The men’s Swimming and Diving team completed the most successful season in
program history with a ninth place finish at the NCAA Championships, second at
the ACC Chamionships and an NCAA Champion swimmer.
The men started the fall season ranked No. 18 before heading to Miami for
the first dual meet of the year. After defeating Florida Atlantic and #14
Miami, the Seminoles swept FAMU, Georgia Tech, and Georgia Southern at home
before heading to the Georgia Bulldog Invitational. They finished second at
the Athens-based meet. In a close 165-152 meet FSU defeated conference rival
#25 N.C. State and then took second at the Husker Shootout and the Nike Sprint
Classic in Lincoln, Nebraska. Back in Florida waiting was #12 Florida, who
challenged the men before falling to the Seminoles 133-108. It was the first
time in 15 years that the Seminoles defeated the Gators. FSU finished the fall
season 9-0 with wins over Virginia and Villanova.
The return of the 1996 Olympians, senior Rob Braknis and sophomore Brendon
Dedekind, the strong swimming roster including seniors Eduardo Coelho and Chip
Haberstroh and sophomores Stephen Parry and Matt McVittie and senior diver
A victory over #13 Louisiana State to start the spring season gave Coach
Don Gibb his 25th win and FSU their first undefeated season since 1965 at
10-0. Jumping to No. 13 prior to the ACC Championships, the men finished
second behind host team North Carolina. The team took 11 first place finishes
out of a possible 20, brought home eight ACC records and 10n ACC Meet records,
placed seven men on the All-ACC team and Dedekind was named ACC Swimmer of the
Meet. Dedekind and Parry were later named ACC Co-Swimmers of the Year.
Before the NCAA Championships in Minneapolis, MN, Geraghty represented FSU
in the NCAA Zone B Diving Championships. He finished five spots out of
qualifying for the national championships, finishing 15th on the one meter and
17th on the three meter.
FSU men made history at the NCAA Championships as eight Seminoles competed
in 10 individual events and five relays. Dedekind finished as the eighth top
scorer, the best individual finish in FSU history at the NCAA Championships.
Dedekind became the first Seminole to achieve three All-America finishes after
placing third in the 50 Freestyle, fourth in the 100 Freestyle, and fifth in
the 100 Breaststroke. Another first was having all five relay teams scoring
with seventh in the 200 Freestyle Relay, the 400 Medley Relay, and the 200

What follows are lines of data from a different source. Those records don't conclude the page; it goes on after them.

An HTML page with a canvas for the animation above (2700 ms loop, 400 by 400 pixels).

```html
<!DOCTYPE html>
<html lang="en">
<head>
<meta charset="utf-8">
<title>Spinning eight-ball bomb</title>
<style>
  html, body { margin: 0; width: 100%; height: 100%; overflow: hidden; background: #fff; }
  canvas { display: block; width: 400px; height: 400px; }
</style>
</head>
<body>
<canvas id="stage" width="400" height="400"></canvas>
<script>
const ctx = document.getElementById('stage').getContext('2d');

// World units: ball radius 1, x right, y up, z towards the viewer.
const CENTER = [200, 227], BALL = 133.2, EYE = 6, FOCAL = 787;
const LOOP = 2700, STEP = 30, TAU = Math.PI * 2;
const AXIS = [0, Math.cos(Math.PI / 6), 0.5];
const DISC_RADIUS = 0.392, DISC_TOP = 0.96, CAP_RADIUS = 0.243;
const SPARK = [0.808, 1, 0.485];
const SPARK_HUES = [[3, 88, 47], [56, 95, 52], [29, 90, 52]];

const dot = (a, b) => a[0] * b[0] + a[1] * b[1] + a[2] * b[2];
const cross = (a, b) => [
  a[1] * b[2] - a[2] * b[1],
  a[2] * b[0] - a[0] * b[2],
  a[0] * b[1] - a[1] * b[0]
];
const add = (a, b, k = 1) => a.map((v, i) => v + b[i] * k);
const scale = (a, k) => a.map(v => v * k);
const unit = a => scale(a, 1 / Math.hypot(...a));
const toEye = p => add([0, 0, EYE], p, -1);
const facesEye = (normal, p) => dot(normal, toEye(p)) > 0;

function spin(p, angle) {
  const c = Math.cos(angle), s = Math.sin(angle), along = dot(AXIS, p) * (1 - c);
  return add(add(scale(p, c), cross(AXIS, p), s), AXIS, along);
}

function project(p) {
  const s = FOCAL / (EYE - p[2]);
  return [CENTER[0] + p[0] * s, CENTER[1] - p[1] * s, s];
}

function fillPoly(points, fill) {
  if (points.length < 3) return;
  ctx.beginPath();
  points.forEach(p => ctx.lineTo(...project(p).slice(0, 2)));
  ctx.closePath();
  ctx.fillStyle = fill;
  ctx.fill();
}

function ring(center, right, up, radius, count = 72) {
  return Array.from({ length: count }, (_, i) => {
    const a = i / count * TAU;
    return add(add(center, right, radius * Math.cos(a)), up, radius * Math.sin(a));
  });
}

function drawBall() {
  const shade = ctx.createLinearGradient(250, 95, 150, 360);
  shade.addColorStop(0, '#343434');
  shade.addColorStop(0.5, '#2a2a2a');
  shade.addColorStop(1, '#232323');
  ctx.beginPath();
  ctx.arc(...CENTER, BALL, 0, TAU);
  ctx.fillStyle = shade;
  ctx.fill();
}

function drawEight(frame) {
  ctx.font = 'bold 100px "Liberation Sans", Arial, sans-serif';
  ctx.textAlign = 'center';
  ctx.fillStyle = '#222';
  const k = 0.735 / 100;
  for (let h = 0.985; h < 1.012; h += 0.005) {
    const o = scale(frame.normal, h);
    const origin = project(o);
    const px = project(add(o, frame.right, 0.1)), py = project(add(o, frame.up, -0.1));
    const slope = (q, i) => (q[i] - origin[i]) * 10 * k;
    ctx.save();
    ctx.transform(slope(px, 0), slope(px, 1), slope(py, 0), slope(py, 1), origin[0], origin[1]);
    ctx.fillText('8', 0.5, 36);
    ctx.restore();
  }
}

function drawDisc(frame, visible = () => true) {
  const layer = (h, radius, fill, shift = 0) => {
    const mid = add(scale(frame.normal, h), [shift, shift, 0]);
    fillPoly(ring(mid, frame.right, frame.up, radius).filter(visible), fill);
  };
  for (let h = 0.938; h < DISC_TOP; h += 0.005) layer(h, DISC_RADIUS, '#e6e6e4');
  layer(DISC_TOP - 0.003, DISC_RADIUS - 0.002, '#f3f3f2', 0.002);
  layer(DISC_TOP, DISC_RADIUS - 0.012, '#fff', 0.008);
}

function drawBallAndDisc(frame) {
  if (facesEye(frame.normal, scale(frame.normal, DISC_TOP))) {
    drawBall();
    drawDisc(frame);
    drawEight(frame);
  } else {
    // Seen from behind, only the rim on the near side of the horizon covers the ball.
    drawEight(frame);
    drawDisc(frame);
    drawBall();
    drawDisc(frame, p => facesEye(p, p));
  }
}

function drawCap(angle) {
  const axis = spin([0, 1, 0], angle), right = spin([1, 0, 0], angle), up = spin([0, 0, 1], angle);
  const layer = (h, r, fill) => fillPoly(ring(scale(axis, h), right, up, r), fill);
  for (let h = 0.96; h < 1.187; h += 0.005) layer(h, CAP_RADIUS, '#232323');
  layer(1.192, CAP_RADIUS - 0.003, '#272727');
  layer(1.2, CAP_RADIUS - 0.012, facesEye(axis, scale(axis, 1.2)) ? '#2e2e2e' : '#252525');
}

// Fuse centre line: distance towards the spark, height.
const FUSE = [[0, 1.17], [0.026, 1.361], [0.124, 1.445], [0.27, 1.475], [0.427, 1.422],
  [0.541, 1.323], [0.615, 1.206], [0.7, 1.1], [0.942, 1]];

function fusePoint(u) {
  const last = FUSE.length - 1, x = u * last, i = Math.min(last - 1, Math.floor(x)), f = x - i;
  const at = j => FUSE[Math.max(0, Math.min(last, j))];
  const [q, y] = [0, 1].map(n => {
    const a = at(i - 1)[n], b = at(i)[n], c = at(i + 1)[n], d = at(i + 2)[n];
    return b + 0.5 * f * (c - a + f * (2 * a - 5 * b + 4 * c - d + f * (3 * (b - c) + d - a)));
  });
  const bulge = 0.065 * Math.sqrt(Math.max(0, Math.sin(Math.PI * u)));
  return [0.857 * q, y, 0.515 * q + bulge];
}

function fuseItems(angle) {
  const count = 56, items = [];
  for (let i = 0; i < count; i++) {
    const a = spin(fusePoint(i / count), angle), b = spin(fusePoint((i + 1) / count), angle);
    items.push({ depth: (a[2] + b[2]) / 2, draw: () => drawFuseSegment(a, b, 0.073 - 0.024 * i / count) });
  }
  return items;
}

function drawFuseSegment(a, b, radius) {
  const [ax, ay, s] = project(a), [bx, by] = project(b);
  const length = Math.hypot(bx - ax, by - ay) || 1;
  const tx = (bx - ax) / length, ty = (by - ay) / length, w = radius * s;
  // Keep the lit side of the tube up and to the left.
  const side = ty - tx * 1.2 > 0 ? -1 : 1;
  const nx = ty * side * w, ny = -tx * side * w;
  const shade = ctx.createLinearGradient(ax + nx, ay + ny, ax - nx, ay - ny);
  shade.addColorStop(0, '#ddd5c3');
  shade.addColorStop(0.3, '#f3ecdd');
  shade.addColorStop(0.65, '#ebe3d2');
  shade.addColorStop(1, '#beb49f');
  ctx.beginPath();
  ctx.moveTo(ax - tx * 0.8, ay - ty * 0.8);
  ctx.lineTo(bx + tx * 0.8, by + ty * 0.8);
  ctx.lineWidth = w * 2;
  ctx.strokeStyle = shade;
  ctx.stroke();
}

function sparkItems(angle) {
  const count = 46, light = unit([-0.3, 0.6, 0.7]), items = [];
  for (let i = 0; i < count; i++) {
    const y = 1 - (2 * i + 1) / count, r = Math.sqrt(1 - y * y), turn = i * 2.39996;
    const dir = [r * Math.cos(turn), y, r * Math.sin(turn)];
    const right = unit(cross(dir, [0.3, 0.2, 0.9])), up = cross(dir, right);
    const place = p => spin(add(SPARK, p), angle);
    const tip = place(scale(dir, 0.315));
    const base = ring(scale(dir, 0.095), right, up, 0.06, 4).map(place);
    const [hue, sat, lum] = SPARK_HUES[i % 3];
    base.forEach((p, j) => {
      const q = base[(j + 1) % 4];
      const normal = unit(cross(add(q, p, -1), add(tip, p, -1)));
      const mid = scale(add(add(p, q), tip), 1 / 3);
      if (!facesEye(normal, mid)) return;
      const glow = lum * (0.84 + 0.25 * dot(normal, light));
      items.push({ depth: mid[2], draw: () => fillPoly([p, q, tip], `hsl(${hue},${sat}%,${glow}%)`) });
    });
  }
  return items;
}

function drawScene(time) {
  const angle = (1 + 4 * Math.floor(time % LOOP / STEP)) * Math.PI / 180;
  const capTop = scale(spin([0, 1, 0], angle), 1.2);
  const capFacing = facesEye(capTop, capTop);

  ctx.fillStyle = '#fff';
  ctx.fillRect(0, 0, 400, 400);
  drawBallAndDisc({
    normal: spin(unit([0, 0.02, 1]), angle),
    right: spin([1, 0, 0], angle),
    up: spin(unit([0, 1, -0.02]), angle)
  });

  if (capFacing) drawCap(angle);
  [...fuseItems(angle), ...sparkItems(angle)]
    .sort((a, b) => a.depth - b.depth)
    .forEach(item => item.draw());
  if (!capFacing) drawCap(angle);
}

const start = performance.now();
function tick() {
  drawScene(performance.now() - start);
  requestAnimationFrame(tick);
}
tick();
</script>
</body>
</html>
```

Medley Relay; 16th in the 800 Freestyle Relay, and 11th in the 400 Freestyle
Relay. The greatest achievement came from Parry who brought home FSU’s
first ever swimming championship, winning the 200 Butterfly in a pool record
time of 1:44.28. The strong swimming from the relays, individual events, and
Parry’s championship helped lead the Seminoles to a ninth place finish, the
best under Coach Don Gibb and in FSU swimming history.